> **Entries supplied**
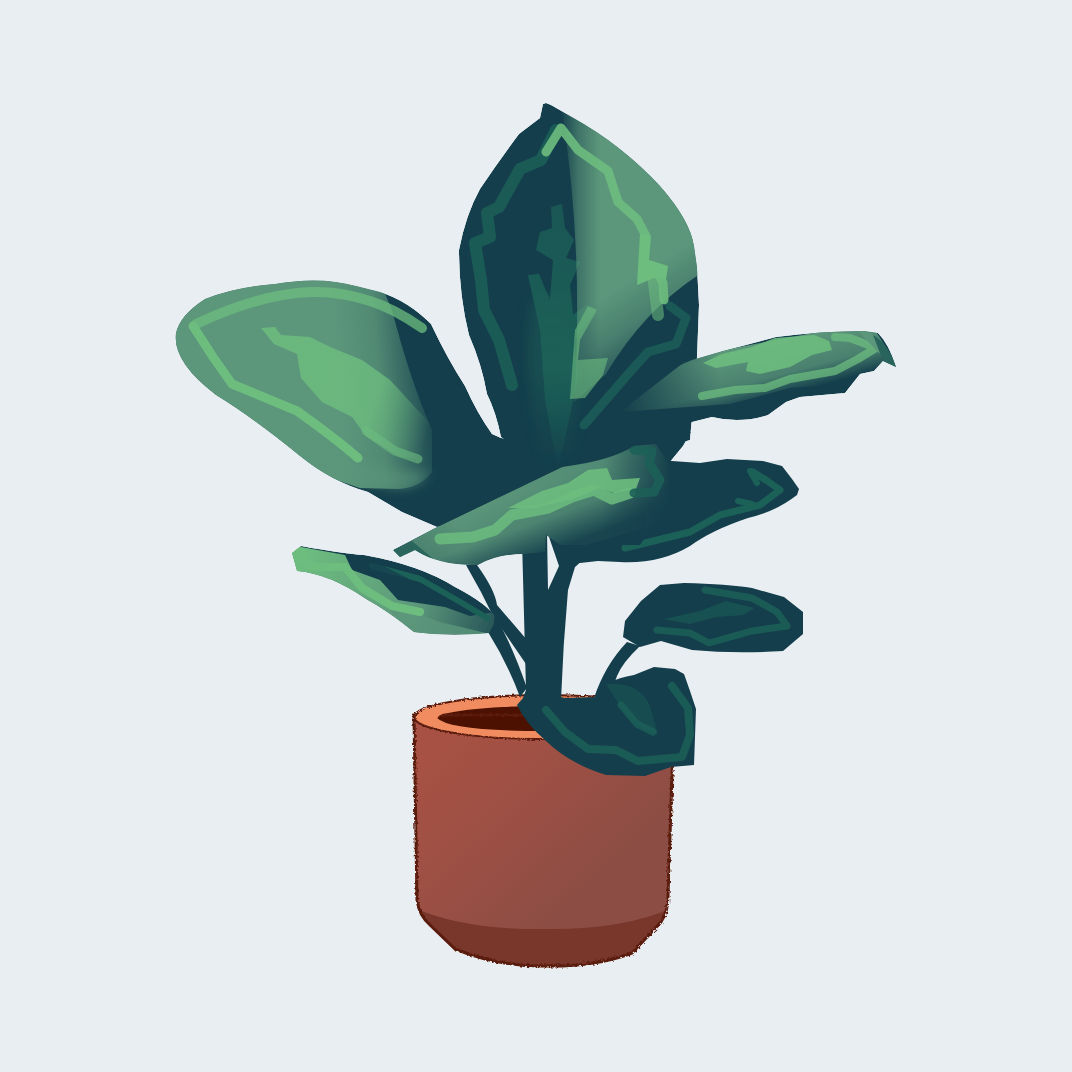
<!DOCTYPE html>
<html lang="en">
<head>
<meta charset="utf-8">
<title>Potted plant</title>
<style>
:root {
  --paper: #e8eef2;
  --leaf-dark: #143e4c;
  --leaf-light: #5c977b;
  --vein-bright: #6dbd7f;
  --vein-deep: #1c6158;
  --clay-edge: #5a1a0c;
  --clay-rim: #f08c60;
  --soil: #4c1100;
  --clay-foot: #79372c;
}
html, body { margin: 0; background: var(--paper); }
body { width: 1072px; height: 1072px; overflow: hidden; }
svg { display: block; }
.dark { fill: var(--leaf-dark); }
.bright { fill: none; stroke: var(--vein-bright); stroke-linejoin: round; stroke-linecap: round; }
.deep { fill: none; stroke: var(--vein-deep); stroke-linejoin: round; stroke-linecap: round; }
.patch { fill: var(--vein-bright); }
.deep-patch { fill: var(--vein-deep); }
.edge { fill: none; stroke: var(--clay-edge); }
.stop-light { stop-color: var(--leaf-light); }
.stop-bright { stop-color: var(--vein-bright); }
.stop-deep { stop-color: var(--vein-deep); }
</style>
</head>
<body>
<svg width="1072" height="1072" viewBox="0 0 1072 1072" role="img" aria-label="Leafy plant in a terracotta pot">
  <defs>
    <linearGradient id="clay" gradientUnits="userSpaceOnUse" x1="440" y1="740" x2="590" y2="900">
      <stop offset="0" stop-color="#a65143"/><stop offset=".35" stop-color="#a05044"/><stop offset="1" stop-color="#8b4d44"/>
    </linearGradient>
    <linearGradient id="top-light" gradientUnits="userSpaceOnUse" x1="560" y1="250" x2="600" y2="250">
      <stop class="stop-light" offset="0" stop-opacity="0"/><stop class="stop-light" offset=".45" stop-opacity=".6"/><stop class="stop-light" offset="1"/>
    </linearGradient>
    <linearGradient id="top-fade" gradientUnits="userSpaceOnUse" x1="615" y1="290" x2="650" y2="344">
      <stop offset="0" stop-color="#fff"/><stop offset=".6" stop-color="#bbb"/><stop offset="1" stop-color="#666"/>
    </linearGradient>
    <linearGradient id="left-light" gradientUnits="userSpaceOnUse" x1="340" y1="400" x2="440" y2="392">
      <stop class="stop-light" offset="0"/><stop class="stop-light" offset=".4" stop-opacity=".85"/><stop class="stop-light" offset="1" stop-opacity="0"/>
    </linearGradient>
    <linearGradient id="left-patch" gradientUnits="userSpaceOnUse" x1="320" y1="370" x2="436" y2="410">
      <stop class="stop-bright" offset="0" stop-opacity=".85"/><stop class="stop-bright" offset=".5" stop-opacity=".8"/><stop class="stop-bright" offset="1" stop-opacity="0"/>
    </linearGradient>
    <linearGradient id="right-light" gradientUnits="userSpaceOnUse" x1="740" y1="352" x2="754" y2="404">
      <stop class="stop-light" offset="0"/><stop class="stop-light" offset=".6" stop-opacity=".75"/><stop class="stop-light" offset="1" stop-opacity="0"/>
    </linearGradient>
    <linearGradient id="right-fade" gradientUnits="userSpaceOnUse" x1="620" y1="0" x2="720" y2="0">
      <stop offset="0" stop-color="#000"/><stop offset="1" stop-color="#fff"/>
    </linearGradient>
    <linearGradient id="front-light" gradientUnits="userSpaceOnUse" x1="530" y1="490" x2="552" y2="550">
      <stop class="stop-light" offset="0"/><stop class="stop-light" offset=".5" stop-opacity=".85"/><stop class="stop-light" offset="1" stop-opacity=".1"/>
    </linearGradient>
    <linearGradient id="front-fade" gradientUnits="userSpaceOnUse" x1="390" y1="0" x2="672" y2="0">
      <stop offset="0" stop-color="#bbb"/><stop offset=".25" stop-color="#fff"/><stop offset=".75" stop-color="#ddd"/><stop offset="1" stop-color="#000"/>
    </linearGradient>
    <linearGradient id="twig-light" gradientUnits="userSpaceOnUse" x1="300" y1="560" x2="500" y2="630">
      <stop class="stop-bright" offset="0"/><stop class="stop-light" offset=".6"/><stop class="stop-light" offset="1" stop-opacity=".2"/>
    </linearGradient>
    <linearGradient id="center-glow" gradientUnits="userSpaceOnUse" x1="0" y1="210" x2="0" y2="470">
      <stop class="stop-deep" offset="0" stop-opacity=".7"/><stop class="stop-deep" offset=".6"/><stop class="stop-deep" offset="1" stop-opacity="0"/>
    </linearGradient>
    <filter id="soft" x="-20%" y="-20%" width="140%" height="140%"><feGaussianBlur stdDeviation="6"/></filter>
    <filter id="chalk" x="-5%" y="-5%" width="110%" height="110%">
      <feTurbulence type="fractalNoise" baseFrequency=".4" numOctaves="2" seed="4"/>
      <feDisplacementMap in="SourceGraphic" scale="4"/>
    </filter>
    <mask id="top-mask" maskUnits="userSpaceOnUse" x="440" y="90" width="280" height="400"><rect x="440" y="90" width="280" height="400" fill="url(#top-fade)"/></mask>
    <mask id="right-mask" maskUnits="userSpaceOnUse" x="600" y="310" width="310" height="130"><rect x="600" y="310" width="310" height="130" fill="url(#right-fade)"/></mask>
    <mask id="front-mask" maskUnits="userSpaceOnUse" x="380" y="430" width="310" height="150"><rect x="380" y="430" width="310" height="150" fill="url(#front-fade)"/></mask>
    <path id="top-shape" d="M546 103L551 105L572 117Q622 145 660 186Q690 220 694 246L697 267L699 305L697 357L690 440L560 480L501 437Q496 412 487 394Q482 365 469 335Q459 295 459 250Q466 214 480 189Q498 162 519 134L540 118L543 104Z"/>
    <path id="left-shape" d="M176 333Q180 315 205 299Q235 287 275 284Q320 276 356 286L380 292Q408 301 431 324Q447 358 465 386Q477 413 492 434L501 438L600 455L580 500L437 527L402 512L368 492Q332 482 300 456Q255 419 216 395Q172 362 176 333Z"/>
    <path id="right-shape" d="M590 440L626 405Q660 372 692 360L723 351L776 337Q820 331 864 331L878 333Q889 344 896 367L883 361L874 371L860 374L845 393L800 397L786 402L768 415Q740 424 712 417L692 422L684 430L691 432L683 446L660 474Z"/>
    <path id="front-shape" d="M393 550L433 529L562 467Q610 461 634 446L656 444L668 462L672 500L640 545L560 545L546 535L545 552L525 554Q497 554 478 565Q440 566 415 550L400 557Z"/>
    <path id="twig-shape" d="M292 553L301 546Q345 554 364 555Q420 565 455 587Q488 604 497 619L489 633Q450 637 414 632Q388 611 366 599Q330 574 297 571Z"/>
    <path id="pot-body" d="M414 715L417 900Q419 915 430 925L455 949Q500 967 545 966Q595 967 632 953L661 922Q668 912 668 896L674 715Z"/>
    <clipPath id="top-clip"><use href="#top-shape"/></clipPath>
    <clipPath id="left-clip"><use href="#left-shape"/></clipPath>
    <clipPath id="right-clip"><use href="#right-shape"/></clipPath>
    <clipPath id="front-clip"><use href="#front-shape"/></clipPath>
    <clipPath id="twig-clip"><use href="#twig-shape"/></clipPath>
    <clipPath id="pot-clip"><use href="#pot-body"/></clipPath>
  </defs>

  <g id="pot">
    <use href="#pot-body" fill="url(#clay)"/>
    <path d="M410 906Q460 930 545 929Q625 930 676 906V980H410Z" fill="var(--clay-foot)" clip-path="url(#pot-clip)"/>
    <ellipse cx="544" cy="717" rx="130" ry="22" fill="var(--clay-rim)"/>
    <ellipse cx="544" cy="719" rx="107" ry="13" fill="var(--soil)"/>
    <g filter="url(#chalk)">
      <use href="#pot-body" class="edge" stroke-width="3"/>
      <ellipse class="edge" cx="544" cy="717" rx="130" ry="22" stroke-width="2"/>
    </g>
    <path d="M417 718Q440 738 544 738V731Q450 731 437 718Q445 705 544 705V697Q435 700 417 715Z" fill="var(--clay-rim)"/>
  </g>

  <g id="stems" class="dark">
    <path d="M522 540L547 533L548 590L559 566L549 537L600 545L575 567L568 590Q563 645 561 700L600 720L560 740L520 706L526 690Z"/>
    <path d="M466 565L477 565Q495 590 497 605L527 640L526 664L515 648Q500 626 492 614L481 592Z"/>
    <path d="M488 628L495 615Q512 645 527 688L520 697Q508 664 488 632Z"/>
    <path d="M594 698Q605 665 627 642L640 646Q622 663 617 676L612 690Z"/>
  </g>

  <g id="leaf-lower-right">
    <path class="dark" d="M640 455L672 461L700 463L727 459L763 461L782 466L792 479L799 489L797 495Q775 512 748 518Q712 530 690 546Q660 564 620 562L598 561L580 563L556 545L600 480Z"/>
    <path class="deep" d="M753 472L766 480L780 490L760 505L720 515L690 532L625 548" stroke-width="7"/>
    <path class="deep" d="M750 471L757 483M752 504L738 501" stroke-width="6"/>
  </g>

  <g id="leaf-left" clip-path="url(#left-clip)">
    <use href="#left-shape" class="dark"/>
    <path d="M160 270H375L392 310Q410 380 432 430V472Q420 488 398 489L360 488L160 420Z" fill="url(#left-light)"/>
    <path d="M300 440Q360 470 430 473Q420 488 400 489L350 482Z" fill="var(--leaf-light)" opacity=".55" filter="url(#soft)"/>
    <path class="bright" d="M422 328Q395 309 370 301Q340 291 310 292Q260 294 196 324" stroke-width="10" opacity=".75"/>
    <path class="bright" d="M193 326L213 357L232 384L297 411Q335 438 358 458" stroke-width="9"/>
    <path d="M261 328L275 327L281 335L310 337L330 347L362 360L390 380L436 430L434 460L400 457L366 436L352 417L322 402L301 378L297 354L274 344Z" fill="url(#left-patch)"/>
    <path class="bright" d="M366 431L395 451L418 459" stroke-width="9" opacity=".6"/>
  </g>

  <g id="leaf-top" clip-path="url(#top-clip)">
    <use href="#top-shape" class="dark"/>
    <path d="M551 207L562 204L565 228L574 240L566 258L580 262L570 285L573 315L586 305L596 308L574 342L578 378L558 470L545 400L540 330L528 275L539 274L550 300L553 260L536 250L540 232L552 228Z" fill="url(#center-glow)"/>
    <path d="M532 300Q520 380 545 470H570Q585 380 570 290Z" fill="url(#center-glow)" opacity=".5" filter="url(#soft)"/>
    <g mask="url(#top-mask)">
      <path d="M550 100L720 80V262Q650 300 606 374L574 402Q584 250 562 112Z" fill="url(#top-light)"/>
    </g>
    <path d="M588 306L597 310L580 340L578 360L608 358L603 375L585 398L570 399L575 330Z" fill="var(--vein-bright)" opacity=".6"/>
    <path class="deep" d="M556 130L541 160L520 169L499 207L487 213L490 237L475 243L481 280L484 310L499 340L512 385" stroke-width="12" opacity=".85"/>
    <path class="deep" d="M670 306L686 318L676 344L648 352L630 372L584 425" stroke-width="9" opacity=".8"/>
    <path class="bright" d="M546 152L561 128L578 150L608 171L618 202L637 219L646 236L643 275L655 268L663 283L664 300" stroke-width="9" opacity=".9"/>
    <path class="bright" d="M652 267L658 315" stroke-width="12" opacity=".55"/>
    <path class="patch" d="M640 234L651 236L649 260L668 266L666 280L654 278L637 285Z"/>
  </g>

  <g id="leaf-right" clip-path="url(#right-clip)">
    <use href="#right-shape" class="dark"/>
    <g mask="url(#right-mask)">
      <path d="M620 412L692 356L870 322L900 370L874 372L820 386L790 388L730 404Z" fill="url(#right-light)"/>
    </g>
    <path class="patch" d="M703 363L722 354L752 347L775 338L814 335L829 341L832 350L812 355L790 367L760 374L746 371L748 362L716 368Z" opacity=".9"/>
    <path class="bright" d="M835 337L850 338L876 348L858 359L835 371L790 379L765 388L735 390L702 396" stroke-width="8" opacity=".75"/>
  </g>
  <path d="M858 331Q880 329 896 367L877 351Z" fill="var(--leaf-light)"/>
  <path d="M873 335Q888 343 896 367L883 361Z" fill="#28645b"/>

  <g id="leaf-front" clip-path="url(#front-clip)">
    <use href="#front-shape" class="dark"/>
    <g mask="url(#front-mask)"><path d="M385 555L433 529L562 467L640 440L675 445V520L560 552L470 572Z" fill="url(#front-light)"/></g>
    <path class="bright" d="M440 539L473 537L495 530L512 515L548 508L572 497L594 490L612 499L630 493" stroke-width="11" opacity=".85"/>
    <path class="patch" d="M508 508L542 491L568 483L588 470L607 468L612 480L640 478L636 489L614 493L600 488L570 500L534 508Z" opacity=".9"/>
    <path class="deep" d="M634 450L652 451L649 463L660 480L654 492L634 493" stroke-width="9" opacity=".9"/>
    <path d="M393 550L412 541L438 563L415 551L400 558Z" fill="#2b665e"/>
  </g>

  <g id="leaf-small-left" clip-path="url(#twig-clip)">
    <use href="#twig-shape" class="dark"/>
    <path d="M290 545L345 555L352 570L380 580L398 600L445 607L470 616L495 612L492 640H410L288 575Z" fill="url(#twig-light)"/>
    <path d="M366 588L392 604L440 622L490 634L414 634Z" fill="var(--leaf-light)" opacity=".8"/>
    <path class="bright" d="M298 552L312 567L345 567L362 588L392 606L420 612" stroke-width="8"/>
    <path class="deep" d="M372 566L420 579L462 603L487 618" stroke-width="6"/>
    <path d="M350 557L380 564L430 590L455 604L400 594L372 574Z" fill="var(--leaf-dark)" opacity=".75"/>
  </g>

  <g id="leaf-small-right">
    <path class="dark" d="M623 637L625 621L641 601L660 585L684 583Q728 584 752 588L784 597L803 612L803 634L783 651Q735 654 692 650L661 641L640 647Z"/>
    <path class="deep" d="M705 590L752 598L777 612L787 626L752 631L709 643L690 633L657 630" stroke-width="7" opacity=".85"/>
    <path d="M664 619L700 611L726 601L754 608L744 615L716 617L690 624Z" fill="var(--vein-deep)" opacity=".55"/>
  </g>

  <g id="leaf-bottom">
    <path class="dark" d="M517 705L530 690L565 698L596 697Q603 680 634 675L654 667L675 669L684 674L690 691L696 709L694 765L671 767L645 776L606 775Q570 764 546 741Q526 724 517 705Z"/>
    <path d="M606 684Q640 682 650 706L658 735L636 724L620 706Z" fill="var(--vein-deep)" opacity=".45"/>
    <path class="deep" d="M546 710L565 732L588 749L616 750L638 761L682 757L690 735L688 708L672 686" stroke-width="8" opacity=".85"/>
    <path class="deep" d="M621 705L637 724L653 732" stroke-width="7" opacity=".8"/>
  </g>
</svg>
</body>
</html>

> **What to work on**
Using the records above, gather all lines where the string "clay" is present.

> **Expected answer**
  --clay-edge: #5a1a0c;
  --clay-rim: #f08c60;
  --clay-foot: #79372c;
.edge { fill: none; stroke: var(--clay-edge); }
    <linearGradient id="clay" gradientUnits="userSpaceOnUse" x1="440" y1="740" x2="590" y2="900">
    <use href="#pot-body" fill="url(#clay)"/>
    <path d="M410 906Q460 930 545 929Q625 930 676 906V980H410Z" fill="var(--clay-foot)" clip-path="url(#pot-clip)"/>
    <ellipse cx="544" cy="717" rx="130" ry="22" fill="var(--clay-rim)"/>
    <path d="M417 718Q440 738 544 738V731Q450 731 437 718Q445 705 544 705V697Q435 700 417 715Z" fill="var(--clay-rim)"/>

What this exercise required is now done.